Social media platforms crack down on China’s disinfo campaign against Hong Kong protests
On Monday, Twitter announced it investigated and removed over 900 China-linked accounts that “were deliberately and specifically attempting to sow political discord in Hong Kong, including undermining the legitimacy and political positions of the protest movement on the ground.” The statement said these active accounts were part of 200,000 accounts, which were eliminated before they began operating.
Facebook investigated and banned pages, groups and accounts “involved in coordinated inauthentic behavior as part of a small network that originated in China and focused on Hong Kong,” wrote Nathaniel Gleicher, head of Facebook’s cybersecurity policy, in an official blog post that noted that Facebook had been tipped off by Twitter.
Many of the tweets or posts were in English. “In general, the hardest part of analyzing disinformation campaigns is proving who’s behind them,” according to Ben Nimmo, head of investigations at Graphika, a social-media analytics company, in an email interview. According to Nimmo, “it’s easy to suspect, but hard to prove definitively.”
According to Twitter, many of these accounts accessed Twitter using virtual private networks, or VPNs. “However, some accounts accessed Twitter from specific unblocked IP addresses originating in mainland China.” This gave the investigative team grounds to believe the actors were coordinating with the government.
According to Recode, Twitter and Facebook took action only after outsiders pointed out misleading content.
Separately, Gizmodo reported earlier this week that China’s largest state-run news agency, Xinhua News, has been buying ads to smear protesters. Another Chinese broadcaster, CGTN, posted an anti-democracy rap video.
In response, Twitter made another announcement, informing users of its updated policy — the company will no longer accept advertising dollars from any state-controlled news media entities.
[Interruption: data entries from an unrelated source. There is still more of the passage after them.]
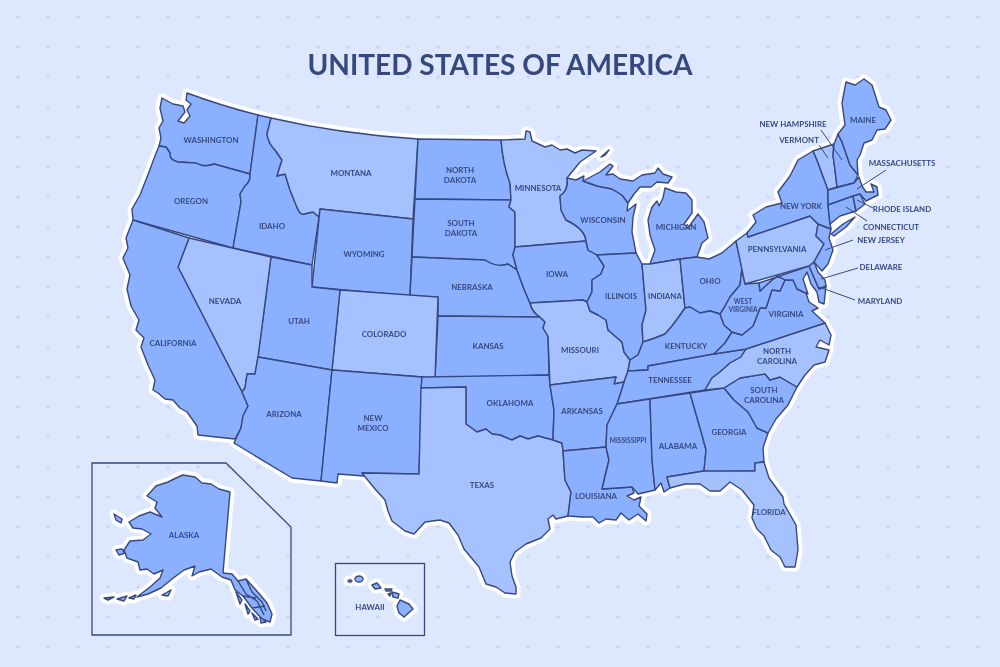
<!DOCTYPE html>
<html lang="en">
<head>
<meta charset="utf-8">
<title>United States of America</title>
<style>
:root{--paper:#dde8ff;--dot:#c6d5f8;--state:#8ab0ff;--state-light:#a5c2ff;--ink:#37487f;--halo:#fff}
html,body{margin:0;overflow:hidden;background:var(--paper)}
svg{display:block;width:1000px;height:667px}
.land{fill:var(--state);stroke:var(--ink);stroke-width:1.4;stroke-linejoin:round}
.halo{stroke:var(--halo);stroke-width:9;stroke-linejoin:round}
.light{fill:var(--state-light)}
.frame,.leaders{fill:none;stroke:var(--ink);stroke-width:1.3}
.leaders{stroke-width:1}
text{font-family:Lato,"Open Sans",sans-serif;font-weight:700;fill:var(--ink);text-anchor:middle}
.title{font-size:28px}
.labels{font-size:7.9px}
.small{font-size:6.6px}
</style>
</head>
<body>
<svg viewBox="0 0 1000 667" role="img" aria-label="Map of the United States of America">
<defs>
<pattern id="dots" width="30" height="30" patternUnits="userSpaceOnUse"><circle cx="18" cy="17" r="1.7" fill="var(--dot)"/></pattern>
<g id="mainland">
<path id="washington" d="M187 93Q222 106 258 115L250 174 214 164Q204 168 196 163L178 162Q169 160 170 153L166 147 159 146 161 138 159 128 163 121 160 108 162 98 173 104 183 106 185 112 178 121 184 123 190 116 187 110 191 104 186 100Z"/>
<path id="oregon" d="M159 146L166 147 170 153Q169 160 178 162L196 163Q204 168 214 164L250 174Q251 181 245 186L240 194 241 202 233 248 133 220 132 209 140 195 149 172 155 156Z"/>
<path id="idaho" d="M258 115L271 118 267 134Q268 143 275 150L282 160 277 176 285 174 290 190 296 205Q300 216 304 214L313 212 319 217 312 265 233 248 241 202 240 194 245 186Q251 181 250 174Z"/>
<path id="montana" class="light" d="M271 118Q340 134 418 139L413 219 320 209 319 217 313 212 304 214Q300 216 296 205L290 190 285 174 277 176 282 160 275 150Q268 143 267 134Z"/>
<path id="wyoming" d="M320 209L413 219 410 296 312 287Z"/>
<path id="north-dakota" d="M418 139L501 140Q503 165 510 183L511 200 415 199Z"/>
<path id="south-dakota" d="M415 199L511 200 509 207 515 212V247L513 255 517 270 508 264Q497 268 485 260L412 257Z"/>
<path id="nebraska" d="M412 257L485 260Q497 268 508 264L517 270Q524 290 530 303 532 312 540 317L438 316V297L410 296Z"/>
<path id="kansas" d="M438 316L540 317 545 322 543 328 548 336 549 375 435 378Z"/>
<path id="colorado" class="light" d="M340 290L438 297 435 378 332 370Z"/>
<path id="utah" d="M271 257L312 265V287L340 290 332 370 258 357Z"/>
<path id="nevada" class="light" d="M189 238L271 257 258 357 255 374 247 374 245 388 242 392 178 267Z"/>
<path id="california" d="M133 220L189 238 178 267 242 392 248 406 243 416 241 428 235 439 198 435 197 426 187 412 180 408 173 400 165 399 158 393 153 390 155 380 148 365 141 347 144 338 136 330 139 320 131 306 127 289 130 275 123 258 128 248 126 238Z"/>
<path id="arizona" d="M258 357L332 370 321 481 292 478 234 443 241 428 243 416 248 406 242 392 245 388 247 374 255 374Z"/>
<path id="new-mexico" d="M332 370L422 377 419 474 362 473 364 476 338 474 337 483 321 481Z"/>
<path id="oklahoma" d="M422 377L549 375 550 385 554 410 553 440 538 436 528 439 520 436 512 440 500 435 492 434 486 429 477 432 466 424V387L421 388Z"/>
<path id="texas" class="light" d="M421 388L466 387V424L477 432 486 429 492 434 500 435 512 440 520 436 528 439 538 436 553 440 562 443 563 451 565 480 571 492 568 516 556 519 553 515 548 519 550 529 541 538 526 544 515 552 510 562 512 576 516 587 516 594 505 593 496 587 486 584 479 567 464 549 458 535 449 523 440 520 425 522 414 534 405 531 392 521 388 511 385 500 375 489 362 473 419 474Z"/>
<path id="minnesota" class="light" d="M501 140L525 139 526 131 530 132 532 141 545 147 552 145 560 150 567 149 575 153 582 150 596 151 580 162 567 178Q569 190 560 196L561 210 566 220Q585 229 586 241L515 247V212L509 207 511 200 510 183Q503 165 501 140Z"/>
<path id="iowa" d="M515 247L586 241 588 250 597 255 604 266 601 274 592 280 592 292 587 302 583 300 530 303Q524 290 517 270L513 255Z"/>
<path id="wisconsin" d="M567 178L576 180 584 176 583 181 597 186 612 189 622 195 628 203 627 211 636 204 633 217 632 232 636 253 597 255 588 250 586 241Q585 229 566 220L561 210 560 196Q569 190 567 178Z"/>
<path id="michigan" d="M583 181L600 172 610 164 613 166 606 175 613 174 620 179 633 181 642 175 655 173 658 168 663 174 672 177 668 183 657 182 651 187 640 187 634 194 628 203 622 195 612 189 597 186ZM665 188L676 192 686 193 692 200 692 213 684 224 688 228 698 214 704 222 708 238 702 243 697 257 680 259 650 264 655 250 650 235 648 220 652 207 657 201 659 206 663 198Z"/>
<path id="isle-royale" d="M601 157L609 150 605 155Z"/>
<path id="missouri" class="light" d="M530 303L583 300 587 302 590 311 598 315 606 320 608 330 622 342 624 352 630 360 628 371 624 382 614 384 616 377 550 385 548 336 543 328 545 322 540 317Q532 312 530 303Z"/>
<path id="illinois" d="M597 255L636 253 642 264 646 310 642 325 643 342 638 355 630 360 624 352 622 342 608 330 606 320 598 315 590 311 587 302 592 292 592 280 601 274 604 266Z"/>
<path id="indiana" class="light" d="M642 264L650 264 680 259 685 308 678 318 672 326 665 334 655 338 643 342 642 325 646 310Z"/>
<path id="ohio" d="M680 259L697 257 709 259 722 253 736 241 742 268 740 285 730 297 724 308 720 314 710 311 700 313 690 307 685 308Z"/>
<path id="kentucky" d="M630 360L638 355 643 342 655 338 665 334 672 326 678 318 685 308 690 307 700 313 710 311 720 314 724 325 732 332 725 343 714 354 648 366V370L628 371Z"/>
<path id="tennessee" d="M628 371L648 370V366L714 354 746 349 741 357 730 363 720 372 712 378 705 390 617 404 624 382Z"/>
<path id="arkansas" d="M550 385L616 377 614 384 624 382 617 404 607 425 606 447 563 451 562 443 553 440 554 410Z"/>
<path id="louisiana" d="M563 451L606 447 609 460 604 480 602 489 632 487 634 493 627 496 634 500 641 497 639 506 647 514 646 521 638 514 629 520 621 513 616 520 606 519 599 523 593 517 582 517 568 516 571 492 565 480Z"/>
<path id="mississippi" d="M617 404L650 399 652 460 655 490 638 494 632 487 602 489 609 460 606 447 607 425Z"/>
<path id="alabama" d="M650 399L690 393 702 435 706 450 704 471 667 477 670 488 664 492 661 483 655 490 652 460Z"/>
<path id="georgia" d="M690 393L724 388 734 400 748 412 757 428 768 433 763 448 764 462 755 463 755 471 707 472 704 471 706 450 702 435Z"/>
<path id="florida" class="light" d="M667 477L704 471 755 471 755 463 764 462 769 478 783 497 784 504 796 525 798 550 795 567 785 567 780 557 771 550 764 536 757 529 752 518 754 505 742 490 730 482 720 491 710 491 700 484 685 484 670 488Z"/>
<path id="south-carolina" d="M724 388L740 378 765 374 770 380 780 377 797 387 788 405 776 419 768 433 757 428 748 412 734 400Z"/>
<path id="north-carolina" class="light" d="M746 349L825 323 831 335 829 345 820 340 816 347 829 350 825 362 814 365 805 375 797 387 780 377 770 380 765 374 740 378 724 388 705 390 712 378 720 372 730 363 741 357Z"/>
<path id="virginia" d="M714 354L725 343 732 332 742 335 753 326 760 308 766 308 772 290 780 291 785 280 793 280 797 289 806 293 809 302 818 308 812 311 825 323 746 349Z"/>
<path id="west-virginia" d="M742 268L745 284 759 283 760 291 772 280 778 276 785 280 780 291 772 290 766 308 760 308 753 326 742 335 732 332 724 325 720 314 724 308 730 297 740 285Z"/>
<path id="maryland" d="M759 283L809 266 819 289 826 286 824 304 819 302 817 292 811 284 807 272 803 279 808 294 797 289 793 280 785 280 778 276 772 280 760 291Z"/>
<path id="delaware" d="M809 266L814 262 818 272 825 280 826 286 819 289Z"/>
<path id="pennsylvania" class="light" d="M736 241L747 233 748 237 810 216 818 224 816 236 824 244 814 262 809 266 745 284Z"/>
<path id="new-jersey" d="M818 224L831 229 829 238 833 250 828 264 822 271 814 262 824 244 816 236Z"/>
<path id="new-york" d="M747 233L756 222 753 215 766 207 782 203 778 192 790 176 798 160 813 151 817 160 828 190 828 205 830 224 831 229 818 224 810 216 748 237Z"/>
<path id="long-island" d="M831 234L843 224 855 217 846 227 834 236Z"/>
<path id="vermont" class="light" d="M813 151L834 144 833 155 835 170 837 187 828 190 817 160Z"/>
<path id="new-hampshire" d="M834 144L838 134 842 142 850 165 858 175 854 183 837 187 835 170 833 155Z"/>
<path id="maine" d="M838 134L845 125 842 103 846 82 855 85 864 79 872 85 879 107 886 110 891 120 885 129 877 130 872 140 864 143 860 155 857 160 858 175 850 165 842 142Z"/>
<path id="massachusetts" d="M828 190L854 183 859 177 862 186 866 192 874 192 871 184 877 187 878 195 866 201 860 194 828 205Z"/>
<path id="connecticut" d="M828 205L853 196 856 211 840 216 830 224Z"/>
<path id="rhode-island" d="M853 196L860 194 865 204 856 211Z"/>
</g>
<g id="alaska">
<path d="M230 492L223 573 232 574 238 581 246 579 256 590 267 603 272 614 270 622 262 619 252 608 243 596 235 590 231 580 222 577 211 569 199 572 192 576 195 566 184 570 172 579 161 588 148 594 137 597 150 587 160 578 163 570 154 574 147 569 140 570 138 562 127 558 124 550 130 541 143 540 151 534 142 529 133 528 129 522 139 516 150 512 162 517 155 508 157 502 147 496 156 486 168 482 176 478 183 475 195 477 202 483 211 484 219 489Z"/>
<path d="M114 514L122 519 121 523 116 520ZM116 550L122 549 125 553 119 555ZM104 598L114 597 108 600ZM117 599L127 596 124 601ZM129 598L136 595 134 599ZM162 595L171 590 168 596ZM236 592L242 600 240 604ZM245 604L250 611 248 614ZM252 613L258 619 255 620ZM260 617L266 622 261 623Z"/>
<path d="M238 581L246 594 257 601 264 615M246 579L252 592 262 602 266 611M243 596L256 598M252 608L265 606" fill="none"/>
</g>
<g id="hawaii">
<ellipse cx="359" cy="579" rx="4" ry="3"/><ellipse cx="350" cy="581" rx="2" ry="1"/>
<path d="M372 585L377 583 381 588 375 589ZM385 589L392 589 391 591 386 591ZM388 594L391 593 390 596ZM392 592L399 594 398 598 393 597ZM400 600L409 604 413 609 404 617 399 613 397 606Z"/>
</g>
</defs>

<rect width="1000" height="667" fill="var(--paper)"/>
<rect width="1000" height="667" fill="url(#dots)"/>
<text class="title" x="500" y="75" textLength="385" lengthAdjust="spacingAndGlyphs">UNITED STATES OF AMERICA</text>

<g class="frame"><path d="M92 463H226L291 527V635H92Z"/><rect x="335.500" y="563.500" width="89" height="72"/></g>
<g class="halo" fill="var(--halo)"><use href="#mainland"/><use href="#alaska"/><use href="#hawaii"/></g>
<g class="land"><use href="#mainland"/><use href="#alaska"/><use href="#hawaii"/></g>

<path class="leaders" d="M821 130L842 160M819 145L828 158M886 170L857 189M873 208L857 200M867 221L846 207M853 240L825 250M858 268L821 279M855 300L819 287"/>

<g class="labels">
<text x="211" y="143">WASHINGTON</text><text x="191" y="204">OREGON</text><text x="272" y="229">IDAHO</text><text x="351" y="176">MONTANA</text><text x="364" y="257">WYOMING</text><text x="225" y="304">NEVADA</text><text x="173" y="346">CALIFORNIA</text><text x="299" y="324">UTAH</text><text x="384" y="337">COLORADO</text><text x="284" y="417">ARIZONA</text>
<text x="373" y="421">NEW<tspan x="373" dy="10">MEXICO</tspan></text>
<text x="460" y="173">NORTH<tspan x="460" dy="10">DAKOTA</tspan></text>
<text x="461" y="226">SOUTH<tspan x="461" dy="10">DAKOTA</tspan></text>
<text x="472" y="290">NEBRASKA</text><text x="488" y="349">KANSAS</text><text x="510" y="406">OKLAHOMA</text><text x="482" y="488">TEXAS</text><text x="538" y="191">MINNESOTA</text><text x="557" y="277">IOWA</text><text x="580" y="353">MISSOURI</text><text x="582" y="414">ARKANSAS</text><text x="596" y="499">LOUISIANA</text><text x="603" y="223">WISCONSIN</text><text x="676" y="230">MICHIGAN</text><text x="621" y="299">ILLINOIS</text><text x="665" y="299">INDIANA</text><text x="710" y="284">OHIO</text><text x="686" y="349">KENTUCKY</text><text x="670" y="383">TENNESSEE</text>
<text class="small" x="628" y="443">MISSISSIPPI</text>
<text x="678" y="449">ALABAMA</text><text x="729" y="435">GEORGIA</text><text x="769" y="515">FLORIDA</text>
<text x="764" y="393">SOUTH<tspan x="764" dy="10">CAROLINA</tspan></text>
<text x="777" y="354">NORTH<tspan x="777" dy="10">CAROLINA</tspan></text>
<text x="786" y="317">VIRGINIA</text>
<text class="small" x="743" y="304">WEST<tspan x="743" dy="8">VIRGINIA</tspan></text>
<text x="777" y="252">PENNSYLVANIA</text><text x="801" y="209">NEW YORK</text><text x="863" y="123">MAINE</text><text x="793" y="127">NEW HAMPSHIRE</text><text x="799" y="143">VERMONT</text><text x="902" y="166">MASSACHUSETTS</text><text x="902" y="212">RHODE ISLAND</text><text x="891" y="230">CONNECTICUT</text><text x="881" y="243">NEW JERSEY</text><text x="881" y="270">DELAWARE</text><text x="880" y="304">MARYLAND</text>
<text x="184" y="538">ALASKA</text><text x="370" y="610">HAWAII</text>
</g>
</svg>
</body>
</html>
The policy doesn’t apply to “taxpayer-funded entities, including independent public broadcasters.”
“Twitter has taken the right approach by basing itself on the work of civil society groups with real expertise,” according to Ben Nimmo. “The challenge is defining what a “state-controlled” media entity is, and how you prove that they’re controlled by the state when they challenge it. Known state disinformation channels regularly claim that they’re “no different from the BBC,” for example, and you have to look at their actual reporting and violations of basic standards to prove the contrary.”